America as the Foreign Country
Q: I have a somewhat reversed problem compared to most doing genealogy research. I am searching for more information regarding a relative (my great-uncle Gunnar Johnson) who emigrated from Sweden in 1922 and immigrated to America. In other words I know his start but would like to know more about his life in America. We don't think he ever had any children but I would like to know for sure. I would also like to know where he lived and worked from 1922 to 1970. What information will I be able to obtain about him? I have found him in the Social Security Death Master File and I know his SS#. Can this help me? Can the censuses from 1930, 1940, etc. be of help? -- Tomas
A: While we often read more about those tracing ancestry from America back to Europe, your research is probably not as uncommon as you may think. In addition to tracing from Sweden to the United States, you are also tracing forward in time rather than backwards. While your search is a little more current, you'll want to do some of the same things as people who are compiling a book about an individual's descendants.
You will want to write for your great-uncle's SS-5 form. This was the application he filled out to receive his social security number. Some of the online SSDI databases have a feature that will generate the necessary letter or submit an online form. I do not know if these letters have been updated to reflect the changes in the costs for requesting the SS-5 form. Recently the Social Security Administration raised the rates. A search, when the social security number is known, is now $27.00.
While the SS-5 form won't tell you about his children it will give you an address where he was living when he applied. Armed with this information, you could then turn your attention to city directories which will give you his occupation. City directories are published yearly for most larger cities. If he remained in Chicago, then you should be able to follow him in the city directories for some time.
The census is another possibility, though you will need a little patience. In order to protect privacy, the United States doesn't release census records until 72 years after they were taken. The 1930 census was taken in April, so it will be released in April, 2002. If you decide to look into these records, you'll be joining a large contingent looking forward to the release of this data.
Is There a Relationship?
Q: Is there a name for the relationship between my niece (my sister's daughter) and my sister-in-law (my husband's sister)? -- Phyllis
A: Relationships of cousins, whether second cousins or fourth cousins three times removed, denote some blood connection. In each instance, the individuals can trace back to a common ancestor.
The difference between second cousins and fourth cousins three times removed is the number of generations that separate each individual from the common ancestor. In the first example, each of the second cousins must trace back three generations to reach the common ancestor. In the second example, fourth cousins three times removed, one cousin traces back five generations to reach the common ancestor. The other cousin traces back eight generations to the common ancestor.
In your particular case, there is no blood relationship between your niece and your sister-in-law. If you were not married to her brother, there would be no connection with the sister-in-law.
However, with that said, many individuals use the term "shirttail" to denote a relationship through marriage. So your niece and sister-in-law are shirttail cousins.

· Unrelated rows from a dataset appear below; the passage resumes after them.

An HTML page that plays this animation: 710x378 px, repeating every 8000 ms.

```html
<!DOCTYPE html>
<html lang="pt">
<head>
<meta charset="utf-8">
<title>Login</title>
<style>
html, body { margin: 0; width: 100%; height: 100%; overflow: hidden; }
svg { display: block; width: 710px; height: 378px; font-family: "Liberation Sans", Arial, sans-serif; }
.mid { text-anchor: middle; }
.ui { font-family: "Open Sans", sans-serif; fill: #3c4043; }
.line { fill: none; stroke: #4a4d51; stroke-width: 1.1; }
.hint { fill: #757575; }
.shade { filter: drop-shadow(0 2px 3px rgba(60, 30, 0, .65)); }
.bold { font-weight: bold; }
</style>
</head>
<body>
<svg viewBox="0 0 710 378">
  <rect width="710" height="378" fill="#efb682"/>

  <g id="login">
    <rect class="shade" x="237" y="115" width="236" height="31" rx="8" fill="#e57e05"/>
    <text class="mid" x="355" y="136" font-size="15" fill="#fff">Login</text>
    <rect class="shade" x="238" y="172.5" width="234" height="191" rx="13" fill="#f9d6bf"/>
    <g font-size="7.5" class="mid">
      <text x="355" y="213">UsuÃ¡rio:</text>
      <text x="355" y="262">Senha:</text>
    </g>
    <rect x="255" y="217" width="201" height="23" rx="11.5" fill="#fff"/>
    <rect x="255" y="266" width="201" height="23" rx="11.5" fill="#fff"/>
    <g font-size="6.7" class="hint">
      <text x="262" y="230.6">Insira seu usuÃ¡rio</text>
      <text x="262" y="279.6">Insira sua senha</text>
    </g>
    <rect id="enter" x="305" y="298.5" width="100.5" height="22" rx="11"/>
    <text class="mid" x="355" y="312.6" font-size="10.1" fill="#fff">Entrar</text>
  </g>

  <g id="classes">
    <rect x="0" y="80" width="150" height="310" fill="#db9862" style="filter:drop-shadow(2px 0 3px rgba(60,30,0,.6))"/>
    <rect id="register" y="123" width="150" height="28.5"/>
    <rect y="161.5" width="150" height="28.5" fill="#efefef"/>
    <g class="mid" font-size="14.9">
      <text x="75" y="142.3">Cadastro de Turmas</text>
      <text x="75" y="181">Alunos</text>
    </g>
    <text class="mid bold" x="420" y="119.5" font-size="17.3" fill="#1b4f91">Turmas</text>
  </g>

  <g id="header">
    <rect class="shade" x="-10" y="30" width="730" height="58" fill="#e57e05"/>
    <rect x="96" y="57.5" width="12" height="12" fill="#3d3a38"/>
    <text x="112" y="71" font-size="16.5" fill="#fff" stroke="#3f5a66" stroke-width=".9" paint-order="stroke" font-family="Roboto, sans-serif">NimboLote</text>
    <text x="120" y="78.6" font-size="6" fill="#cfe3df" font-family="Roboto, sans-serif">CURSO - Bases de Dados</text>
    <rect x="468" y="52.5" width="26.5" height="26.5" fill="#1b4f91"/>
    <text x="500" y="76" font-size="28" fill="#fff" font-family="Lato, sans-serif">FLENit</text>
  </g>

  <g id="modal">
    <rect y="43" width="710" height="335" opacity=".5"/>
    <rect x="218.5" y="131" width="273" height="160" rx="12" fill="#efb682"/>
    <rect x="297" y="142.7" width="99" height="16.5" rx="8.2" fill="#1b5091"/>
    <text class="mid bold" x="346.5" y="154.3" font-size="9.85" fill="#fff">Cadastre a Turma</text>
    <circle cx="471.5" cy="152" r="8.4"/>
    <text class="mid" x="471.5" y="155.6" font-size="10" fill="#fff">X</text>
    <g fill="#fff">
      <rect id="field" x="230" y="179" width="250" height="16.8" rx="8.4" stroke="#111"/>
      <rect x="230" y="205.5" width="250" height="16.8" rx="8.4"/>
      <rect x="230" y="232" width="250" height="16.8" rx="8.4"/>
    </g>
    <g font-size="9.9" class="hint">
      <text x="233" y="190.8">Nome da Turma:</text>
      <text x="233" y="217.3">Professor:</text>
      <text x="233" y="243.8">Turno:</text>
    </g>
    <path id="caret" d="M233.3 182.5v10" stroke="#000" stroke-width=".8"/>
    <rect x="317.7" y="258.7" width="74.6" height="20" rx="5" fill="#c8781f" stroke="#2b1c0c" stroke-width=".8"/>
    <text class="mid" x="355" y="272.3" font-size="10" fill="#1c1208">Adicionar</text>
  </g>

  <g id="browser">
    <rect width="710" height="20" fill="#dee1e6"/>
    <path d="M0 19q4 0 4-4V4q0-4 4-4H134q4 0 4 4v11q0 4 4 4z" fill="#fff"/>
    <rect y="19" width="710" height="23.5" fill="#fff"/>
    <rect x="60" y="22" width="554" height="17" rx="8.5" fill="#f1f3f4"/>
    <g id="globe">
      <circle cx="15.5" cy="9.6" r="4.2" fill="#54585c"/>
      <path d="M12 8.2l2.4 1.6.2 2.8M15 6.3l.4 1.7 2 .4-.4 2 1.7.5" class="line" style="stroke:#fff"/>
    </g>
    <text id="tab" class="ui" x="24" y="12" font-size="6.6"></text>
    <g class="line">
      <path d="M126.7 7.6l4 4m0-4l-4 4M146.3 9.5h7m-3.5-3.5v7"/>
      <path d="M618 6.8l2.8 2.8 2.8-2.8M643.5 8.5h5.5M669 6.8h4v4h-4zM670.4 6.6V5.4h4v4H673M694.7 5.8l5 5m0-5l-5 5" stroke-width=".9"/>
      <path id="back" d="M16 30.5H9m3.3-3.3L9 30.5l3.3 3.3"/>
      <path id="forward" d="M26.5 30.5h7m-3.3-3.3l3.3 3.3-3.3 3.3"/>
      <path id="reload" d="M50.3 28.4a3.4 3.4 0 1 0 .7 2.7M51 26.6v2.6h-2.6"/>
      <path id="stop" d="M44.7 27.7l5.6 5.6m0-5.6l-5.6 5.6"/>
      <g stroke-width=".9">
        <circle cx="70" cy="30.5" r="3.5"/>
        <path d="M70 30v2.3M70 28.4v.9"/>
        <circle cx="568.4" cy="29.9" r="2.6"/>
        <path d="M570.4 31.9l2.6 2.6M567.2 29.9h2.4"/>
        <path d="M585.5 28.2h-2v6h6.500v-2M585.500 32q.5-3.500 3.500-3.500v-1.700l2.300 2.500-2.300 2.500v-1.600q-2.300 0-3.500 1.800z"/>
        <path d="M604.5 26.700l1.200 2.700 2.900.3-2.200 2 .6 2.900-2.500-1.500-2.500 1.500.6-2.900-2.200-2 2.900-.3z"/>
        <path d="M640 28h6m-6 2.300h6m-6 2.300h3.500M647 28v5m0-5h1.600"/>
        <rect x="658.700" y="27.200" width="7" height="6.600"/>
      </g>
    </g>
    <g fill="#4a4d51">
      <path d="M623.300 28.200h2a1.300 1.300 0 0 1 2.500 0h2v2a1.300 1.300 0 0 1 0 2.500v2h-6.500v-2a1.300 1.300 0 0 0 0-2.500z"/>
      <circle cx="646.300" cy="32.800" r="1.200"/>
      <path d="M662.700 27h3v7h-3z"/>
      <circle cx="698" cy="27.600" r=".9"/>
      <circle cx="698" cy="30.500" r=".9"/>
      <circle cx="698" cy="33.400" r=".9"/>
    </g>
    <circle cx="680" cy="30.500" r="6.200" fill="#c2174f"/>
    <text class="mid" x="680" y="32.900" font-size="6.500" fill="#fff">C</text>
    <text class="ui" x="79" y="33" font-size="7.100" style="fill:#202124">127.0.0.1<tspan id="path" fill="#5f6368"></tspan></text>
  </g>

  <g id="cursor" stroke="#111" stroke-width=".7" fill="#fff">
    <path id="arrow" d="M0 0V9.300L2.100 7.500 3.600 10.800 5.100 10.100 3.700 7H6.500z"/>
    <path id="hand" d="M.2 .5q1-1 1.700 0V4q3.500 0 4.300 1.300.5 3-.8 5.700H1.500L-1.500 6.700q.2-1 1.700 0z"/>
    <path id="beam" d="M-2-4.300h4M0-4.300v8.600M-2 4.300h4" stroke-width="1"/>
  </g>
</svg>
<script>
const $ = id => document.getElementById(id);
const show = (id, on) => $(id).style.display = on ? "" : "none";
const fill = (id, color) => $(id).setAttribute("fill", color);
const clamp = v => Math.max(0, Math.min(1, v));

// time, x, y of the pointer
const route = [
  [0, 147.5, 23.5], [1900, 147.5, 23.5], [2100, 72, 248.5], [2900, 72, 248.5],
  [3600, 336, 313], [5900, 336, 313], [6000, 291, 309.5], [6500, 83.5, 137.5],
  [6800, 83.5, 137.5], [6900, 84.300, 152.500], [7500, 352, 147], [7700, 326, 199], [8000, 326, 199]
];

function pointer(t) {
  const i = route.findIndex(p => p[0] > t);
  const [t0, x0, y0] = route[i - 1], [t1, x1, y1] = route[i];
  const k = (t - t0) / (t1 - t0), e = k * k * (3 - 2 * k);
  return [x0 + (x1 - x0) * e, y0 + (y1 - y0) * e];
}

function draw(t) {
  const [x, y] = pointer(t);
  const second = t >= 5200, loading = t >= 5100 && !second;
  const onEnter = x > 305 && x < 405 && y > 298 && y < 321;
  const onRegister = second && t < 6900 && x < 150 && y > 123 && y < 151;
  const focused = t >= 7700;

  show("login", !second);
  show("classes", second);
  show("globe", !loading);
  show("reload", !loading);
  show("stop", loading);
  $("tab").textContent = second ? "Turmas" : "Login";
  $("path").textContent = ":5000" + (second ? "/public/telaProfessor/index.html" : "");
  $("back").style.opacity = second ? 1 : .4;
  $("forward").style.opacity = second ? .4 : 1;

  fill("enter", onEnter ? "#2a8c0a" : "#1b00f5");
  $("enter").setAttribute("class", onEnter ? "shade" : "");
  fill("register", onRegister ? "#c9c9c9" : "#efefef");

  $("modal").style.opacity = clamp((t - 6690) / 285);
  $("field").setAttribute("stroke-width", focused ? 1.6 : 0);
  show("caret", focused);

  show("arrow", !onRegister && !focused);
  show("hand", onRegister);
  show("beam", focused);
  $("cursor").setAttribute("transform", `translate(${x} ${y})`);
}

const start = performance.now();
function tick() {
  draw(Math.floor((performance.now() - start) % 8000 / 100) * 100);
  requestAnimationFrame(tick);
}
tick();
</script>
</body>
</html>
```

It is always possible that you progress in your research, you may discover that indeed you and your husband share a common ancestor way back when. If that happens, then your niece and sister-in-law would have a common ancestor, and therefore would be real cousins.
Where Is He?
Q: I recently purchased Family Tree Maker being very interested in my family history. I can find my grandmother who passed away in 1999. But I cannot find my grandfather who passed away in 1957. This will stop me from finding my great-grandfather etc... won't it? -- riodream
A: The Social Security Death Index is one of the most misunderstood tools that genealogists routinely use. Most think that it is an all-encompassing database of deaths in the United States. While it is an impressive collection, it does not include everyone who had died in the United States.
Social Security began in 1937 and made its first payments in 1940. The Social Security Administration did not begin to computerize until 1961. The majority of the entries found in the SSDI cover the years 1962 through to the present. However, even in that time span, it is possible to have someone omitted. For instance, railroad employees have long had their own pension plan, complete with a unique social security number, thus excluding them from the SSDI.
With that said though, you are not stuck. Since you already know your grandfather's social security number and you know when he died, you should still be able to progress with your research. First, if you haven't done so, you will want to write away for his death certificate. This may even include the information about his parents. Most contemporary death records have fields on the form for the names of the parents' of the deceased and their place of birth.
If you have the death certificate already and it either doesn't have these fields or has the dreaded "unknown" in those fields, you can still use it to pursue your ancestry. You can write to the Social Security Administration and request a copy of his SS-5 form. The cost for this service is $27.00 and you'll need to include a copy of the death certificate with your request (since you can't find him in the SSDI). Once you receive the SS-5 form, you'll learn the names of his parents along with information on his birth. This should put you back on the trail of this line.